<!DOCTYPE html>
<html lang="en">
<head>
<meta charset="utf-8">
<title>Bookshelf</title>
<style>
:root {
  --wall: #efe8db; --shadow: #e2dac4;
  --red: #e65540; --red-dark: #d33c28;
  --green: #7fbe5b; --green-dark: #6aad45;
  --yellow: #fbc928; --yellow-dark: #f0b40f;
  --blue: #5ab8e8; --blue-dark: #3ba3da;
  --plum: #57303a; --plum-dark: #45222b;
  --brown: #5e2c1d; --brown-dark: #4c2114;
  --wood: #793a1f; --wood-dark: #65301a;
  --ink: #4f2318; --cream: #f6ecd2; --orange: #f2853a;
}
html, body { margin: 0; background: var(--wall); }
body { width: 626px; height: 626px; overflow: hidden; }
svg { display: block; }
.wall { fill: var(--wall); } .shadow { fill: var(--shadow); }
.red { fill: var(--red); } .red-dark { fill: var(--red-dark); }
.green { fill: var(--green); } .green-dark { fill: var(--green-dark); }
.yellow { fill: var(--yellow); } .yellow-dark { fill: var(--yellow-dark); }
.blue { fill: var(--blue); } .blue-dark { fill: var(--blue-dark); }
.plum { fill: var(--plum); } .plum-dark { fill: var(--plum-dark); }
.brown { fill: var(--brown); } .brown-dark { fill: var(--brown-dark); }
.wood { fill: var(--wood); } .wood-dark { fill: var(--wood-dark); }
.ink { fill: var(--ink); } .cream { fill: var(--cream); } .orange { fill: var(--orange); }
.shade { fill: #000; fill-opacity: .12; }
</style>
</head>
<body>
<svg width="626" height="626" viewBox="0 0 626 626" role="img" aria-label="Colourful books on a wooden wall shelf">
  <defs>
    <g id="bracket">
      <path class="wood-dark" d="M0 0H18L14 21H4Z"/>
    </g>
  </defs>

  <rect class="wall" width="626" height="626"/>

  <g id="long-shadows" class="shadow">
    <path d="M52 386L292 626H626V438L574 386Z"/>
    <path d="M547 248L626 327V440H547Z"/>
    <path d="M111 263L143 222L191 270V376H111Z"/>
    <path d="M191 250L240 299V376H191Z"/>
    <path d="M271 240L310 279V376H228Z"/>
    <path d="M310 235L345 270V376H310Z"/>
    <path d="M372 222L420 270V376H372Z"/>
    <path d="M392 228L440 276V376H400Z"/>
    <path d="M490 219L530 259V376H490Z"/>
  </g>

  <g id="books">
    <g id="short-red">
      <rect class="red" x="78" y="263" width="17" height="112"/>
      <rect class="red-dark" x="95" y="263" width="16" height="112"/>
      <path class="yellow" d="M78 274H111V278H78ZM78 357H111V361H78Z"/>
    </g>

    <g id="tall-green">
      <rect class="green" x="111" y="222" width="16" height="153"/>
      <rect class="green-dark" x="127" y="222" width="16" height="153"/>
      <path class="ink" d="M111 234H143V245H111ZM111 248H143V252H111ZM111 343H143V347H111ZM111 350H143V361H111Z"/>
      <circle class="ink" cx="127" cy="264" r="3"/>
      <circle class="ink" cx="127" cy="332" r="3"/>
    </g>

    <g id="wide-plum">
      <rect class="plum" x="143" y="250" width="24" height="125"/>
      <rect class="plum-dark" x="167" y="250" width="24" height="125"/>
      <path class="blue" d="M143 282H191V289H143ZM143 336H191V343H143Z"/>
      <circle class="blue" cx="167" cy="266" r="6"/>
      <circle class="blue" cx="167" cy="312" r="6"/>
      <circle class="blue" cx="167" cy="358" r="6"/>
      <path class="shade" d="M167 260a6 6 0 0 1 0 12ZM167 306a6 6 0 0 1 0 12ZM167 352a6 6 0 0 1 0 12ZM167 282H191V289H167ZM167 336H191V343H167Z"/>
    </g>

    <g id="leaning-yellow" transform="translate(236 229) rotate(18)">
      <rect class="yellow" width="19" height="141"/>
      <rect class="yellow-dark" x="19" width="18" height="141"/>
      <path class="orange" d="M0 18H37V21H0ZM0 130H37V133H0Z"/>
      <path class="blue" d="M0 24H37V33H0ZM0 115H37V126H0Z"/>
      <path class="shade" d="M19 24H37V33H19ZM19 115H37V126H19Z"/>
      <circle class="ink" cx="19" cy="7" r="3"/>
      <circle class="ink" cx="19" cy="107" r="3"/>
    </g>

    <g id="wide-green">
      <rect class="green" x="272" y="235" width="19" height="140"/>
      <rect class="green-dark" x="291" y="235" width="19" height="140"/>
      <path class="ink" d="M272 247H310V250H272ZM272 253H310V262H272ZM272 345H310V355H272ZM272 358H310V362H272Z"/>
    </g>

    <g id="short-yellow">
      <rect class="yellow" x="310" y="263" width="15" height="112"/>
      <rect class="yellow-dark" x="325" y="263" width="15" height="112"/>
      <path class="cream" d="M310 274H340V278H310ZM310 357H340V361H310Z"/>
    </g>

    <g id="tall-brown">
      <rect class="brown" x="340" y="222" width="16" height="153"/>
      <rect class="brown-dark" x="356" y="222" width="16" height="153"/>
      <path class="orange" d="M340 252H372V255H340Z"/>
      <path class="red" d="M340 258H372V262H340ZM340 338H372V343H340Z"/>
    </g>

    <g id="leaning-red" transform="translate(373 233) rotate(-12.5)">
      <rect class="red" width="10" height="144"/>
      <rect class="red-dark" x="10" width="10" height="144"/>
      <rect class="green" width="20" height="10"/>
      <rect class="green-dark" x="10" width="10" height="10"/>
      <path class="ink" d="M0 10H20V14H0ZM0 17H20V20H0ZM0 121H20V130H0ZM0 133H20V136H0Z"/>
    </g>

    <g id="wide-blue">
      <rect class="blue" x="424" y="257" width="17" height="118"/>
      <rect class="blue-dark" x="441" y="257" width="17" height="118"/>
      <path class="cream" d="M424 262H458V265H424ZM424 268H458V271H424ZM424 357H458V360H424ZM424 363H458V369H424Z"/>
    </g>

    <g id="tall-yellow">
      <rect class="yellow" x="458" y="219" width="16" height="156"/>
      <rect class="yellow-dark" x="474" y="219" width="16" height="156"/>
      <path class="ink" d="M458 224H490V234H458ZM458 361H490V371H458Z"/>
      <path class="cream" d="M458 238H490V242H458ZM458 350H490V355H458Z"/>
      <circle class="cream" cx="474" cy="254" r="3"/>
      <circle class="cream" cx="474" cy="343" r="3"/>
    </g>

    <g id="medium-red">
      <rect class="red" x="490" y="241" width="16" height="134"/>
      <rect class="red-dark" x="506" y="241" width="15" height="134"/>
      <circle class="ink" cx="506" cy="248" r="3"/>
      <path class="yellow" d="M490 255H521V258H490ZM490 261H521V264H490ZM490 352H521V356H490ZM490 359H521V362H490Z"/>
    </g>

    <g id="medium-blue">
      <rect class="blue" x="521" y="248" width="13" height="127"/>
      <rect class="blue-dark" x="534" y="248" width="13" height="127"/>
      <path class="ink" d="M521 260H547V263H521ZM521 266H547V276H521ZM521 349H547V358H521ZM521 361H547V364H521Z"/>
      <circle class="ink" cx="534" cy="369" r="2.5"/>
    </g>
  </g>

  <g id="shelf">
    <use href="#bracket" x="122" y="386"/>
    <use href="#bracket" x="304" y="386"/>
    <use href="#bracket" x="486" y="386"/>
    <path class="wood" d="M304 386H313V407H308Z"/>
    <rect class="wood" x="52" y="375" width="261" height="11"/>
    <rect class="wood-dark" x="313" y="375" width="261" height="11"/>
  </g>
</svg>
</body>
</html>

===

#### [Aim of the task]
Please repeat the entries above exactly as they read.

#### [Problem solution]
<!DOCTYPE html>
<html lang="en">
<head>
<meta charset="utf-8">
<title>Bookshelf</title>
<style>
:root {
  --wall: #efe8db; --shadow: #e2dac4;
  --red: #e65540; --red-dark: #d33c28;
  --green: #7fbe5b; --green-dark: #6aad45;
  --yellow: #fbc928; --yellow-dark: #f0b40f;
  --blue: #5ab8e8; --blue-dark: #3ba3da;
  --plum: #57303a; --plum-dark: #45222b;
  --brown: #5e2c1d; --brown-dark: #4c2114;
  --wood: #793a1f; --wood-dark: #65301a;
  --ink: #4f2318; --cream: #f6ecd2; --orange: #f2853a;
}
html, body { margin: 0; background: var(--wall); }
body { width: 626px; height: 626px; overflow: hidden; }
svg { display: block; }
.wall { fill: var(--wall); } .shadow { fill: var(--shadow); }
.red { fill: var(--red); } .red-dark { fill: var(--red-dark); }
.green { fill: var(--green); } .green-dark { fill: var(--green-dark); }
.yellow { fill: var(--yellow); } .yellow-dark { fill: var(--yellow-dark); }
.blue { fill: var(--blue); } .blue-dark { fill: var(--blue-dark); }
.plum { fill: var(--plum); } .plum-dark { fill: var(--plum-dark); }
.brown { fill: var(--brown); } .brown-dark { fill: var(--brown-dark); }
.wood { fill: var(--wood); } .wood-dark { fill: var(--wood-dark); }
.ink { fill: var(--ink); } .cream { fill: var(--cream); } .orange { fill: var(--orange); }
.shade { fill: #000; fill-opacity: .12; }
</style>
</head>
<body>
<svg width="626" height="626" viewBox="0 0 626 626" role="img" aria-label="Colourful books on a wooden wall shelf">
  <defs>
    <g id="bracket">
      <path class="wood-dark" d="M0 0H18L14 21H4Z"/>
    </g>
  </defs>

  <rect class="wall" width="626" height="626"/>

  <g id="long-shadows" class="shadow">
    <path d="M52 386L292 626H626V438L574 386Z"/>
    <path d="M547 248L626 327V440H547Z"/>
    <path d="M111 263L143 222L191 270V376H111Z"/>
    <path d="M191 250L240 299V376H191Z"/>
    <path d="M271 240L310 279V376H228Z"/>
    <path d="M310 235L345 270V376H310Z"/>
    <path d="M372 222L420 270V376H372Z"/>
    <path d="M392 228L440 276V376H400Z"/>
    <path d="M490 219L530 259V376H490Z"/>
  </g>

  <g id="books">
    <g id="short-red">
      <rect class="red" x="78" y="263" width="17" height="112"/>
      <rect class="red-dark" x="95" y="263" width="16" height="112"/>
      <path class="yellow" d="M78 274H111V278H78ZM78 357H111V361H78Z"/>
    </g>

    <g id="tall-green">
      <rect class="green" x="111" y="222" width="16" height="153"/>
      <rect class="green-dark" x="127" y="222" width="16" height="153"/>
      <path class="ink" d="M111 234H143V245H111ZM111 248H143V252H111ZM111 343H143V347H111ZM111 350H143V361H111Z"/>
      <circle class="ink" cx="127" cy="264" r="3"/>
      <circle class="ink" cx="127" cy="332" r="3"/>
    </g>

    <g id="wide-plum">
      <rect class="plum" x="143" y="250" width="24" height="125"/>
      <rect class="plum-dark" x="167" y="250" width="24" height="125"/>
      <path class="blue" d="M143 282H191V289H143ZM143 336H191V343H143Z"/>
      <circle class="blue" cx="167" cy="266" r="6"/>
      <circle class="blue" cx="167" cy="312" r="6"/>
      <circle class="blue" cx="167" cy="358" r="6"/>
      <path class="shade" d="M167 260a6 6 0 0 1 0 12ZM167 306a6 6 0 0 1 0 12ZM167 352a6 6 0 0 1 0 12ZM167 282H191V289H167ZM167 336H191V343H167Z"/>
    </g>

    <g id="leaning-yellow" transform="translate(236 229) rotate(18)">
      <rect class="yellow" width="19" height="141"/>
      <rect class="yellow-dark" x="19" width="18" height="141"/>
      <path class="orange" d="M0 18H37V21H0ZM0 130H37V133H0Z"/>
      <path class="blue" d="M0 24H37V33H0ZM0 115H37V126H0Z"/>
      <path class="shade" d="M19 24H37V33H19ZM19 115H37V126H19Z"/>
      <circle class="ink" cx="19" cy="7" r="3"/>
      <circle class="ink" cx="19" cy="107" r="3"/>
    </g>

    <g id="wide-green">
      <rect class="green" x="272" y="235" width="19" height="140"/>
      <rect class="green-dark" x="291" y="235" width="19" height="140"/>
      <path class="ink" d="M272 247H310V250H272ZM272 253H310V262H272ZM272 345H310V355H272ZM272 358H310V362H272Z"/>
    </g>

    <g id="short-yellow">
      <rect class="yellow" x="310" y="263" width="15" height="112"/>
      <rect class="yellow-dark" x="325" y="263" width="15" height="112"/>
      <path class="cream" d="M310 274H340V278H310ZM310 357H340V361H310Z"/>
    </g>

    <g id="tall-brown">
      <rect class="brown" x="340" y="222" width="16" height="153"/>
      <rect class="brown-dark" x="356" y="222" width="16" height="153"/>
      <path class="orange" d="M340 252H372V255H340Z"/>
      <path class="red" d="M340 258H372V262H340ZM340 338H372V343H340Z"/>
    </g>

    <g id="leaning-red" transform="translate(373 233) rotate(-12.5)">
      <rect class="red" width="10" height="144"/>
      <rect class="red-dark" x="10" width="10" height="144"/>
      <rect class="green" width="20" height="10"/>
      <rect class="green-dark" x="10" width="10" height="10"/>
      <path class="ink" d="M0 10H20V14H0ZM0 17H20V20H0ZM0 121H20V130H0ZM0 133H20V136H0Z"/>
    </g>

    <g id="wide-blue">
      <rect class="blue" x="424" y="257" width="17" height="118"/>
      <rect class="blue-dark" x="441" y="257" width="17" height="118"/>
      <path class="cream" d="M424 262H458V265H424ZM424 268H458V271H424ZM424 357H458V360H424ZM424 363H458V369H424Z"/>
    </g>

    <g id="tall-yellow">
      <rect class="yellow" x="458" y="219" width="16" height="156"/>
      <rect class="yellow-dark" x="474" y="219" width="16" height="156"/>
      <path class="ink" d="M458 224H490V234H458ZM458 361H490V371H458Z"/>
      <path class="cream" d="M458 238H490V242H458ZM458 350H490V355H458Z"/>
      <circle class="cream" cx="474" cy="254" r="3"/>
      <circle class="cream" cx="474" cy="343" r="3"/>
    </g>

    <g id="medium-red">
      <rect class="red" x="490" y="241" width="16" height="134"/>
      <rect class="red-dark" x="506" y="241" width="15" height="134"/>
      <circle class="ink" cx="506" cy="248" r="3"/>
      <path class="yellow" d="M490 255H521V258H490ZM490 261H521V264H490ZM490 352H521V356H490ZM490 359H521V362H490Z"/>
    </g>

    <g id="medium-blue">
      <rect class="blue" x="521" y="248" width="13" height="127"/>
      <rect class="blue-dark" x="534" y="248" width="13" height="127"/>
      <path class="ink" d="M521 260H547V263H521ZM521 266H547V276H521ZM521 349H547V358H521ZM521 361H547V364H521Z"/>
      <circle class="ink" cx="534" cy="369" r="2.5"/>
    </g>
  </g>

  <g id="shelf">
    <use href="#bracket" x="122" y="386"/>
    <use href="#bracket" x="304" y="386"/>
    <use href="#bracket" x="486" y="386"/>
    <path class="wood" d="M304 386H313V407H308Z"/>
    <rect class="wood" x="52" y="375" width="261" height="11"/>
    <rect class="wood-dark" x="313" y="375" width="261" height="11"/>
  </g>
</svg>
</body>
</html>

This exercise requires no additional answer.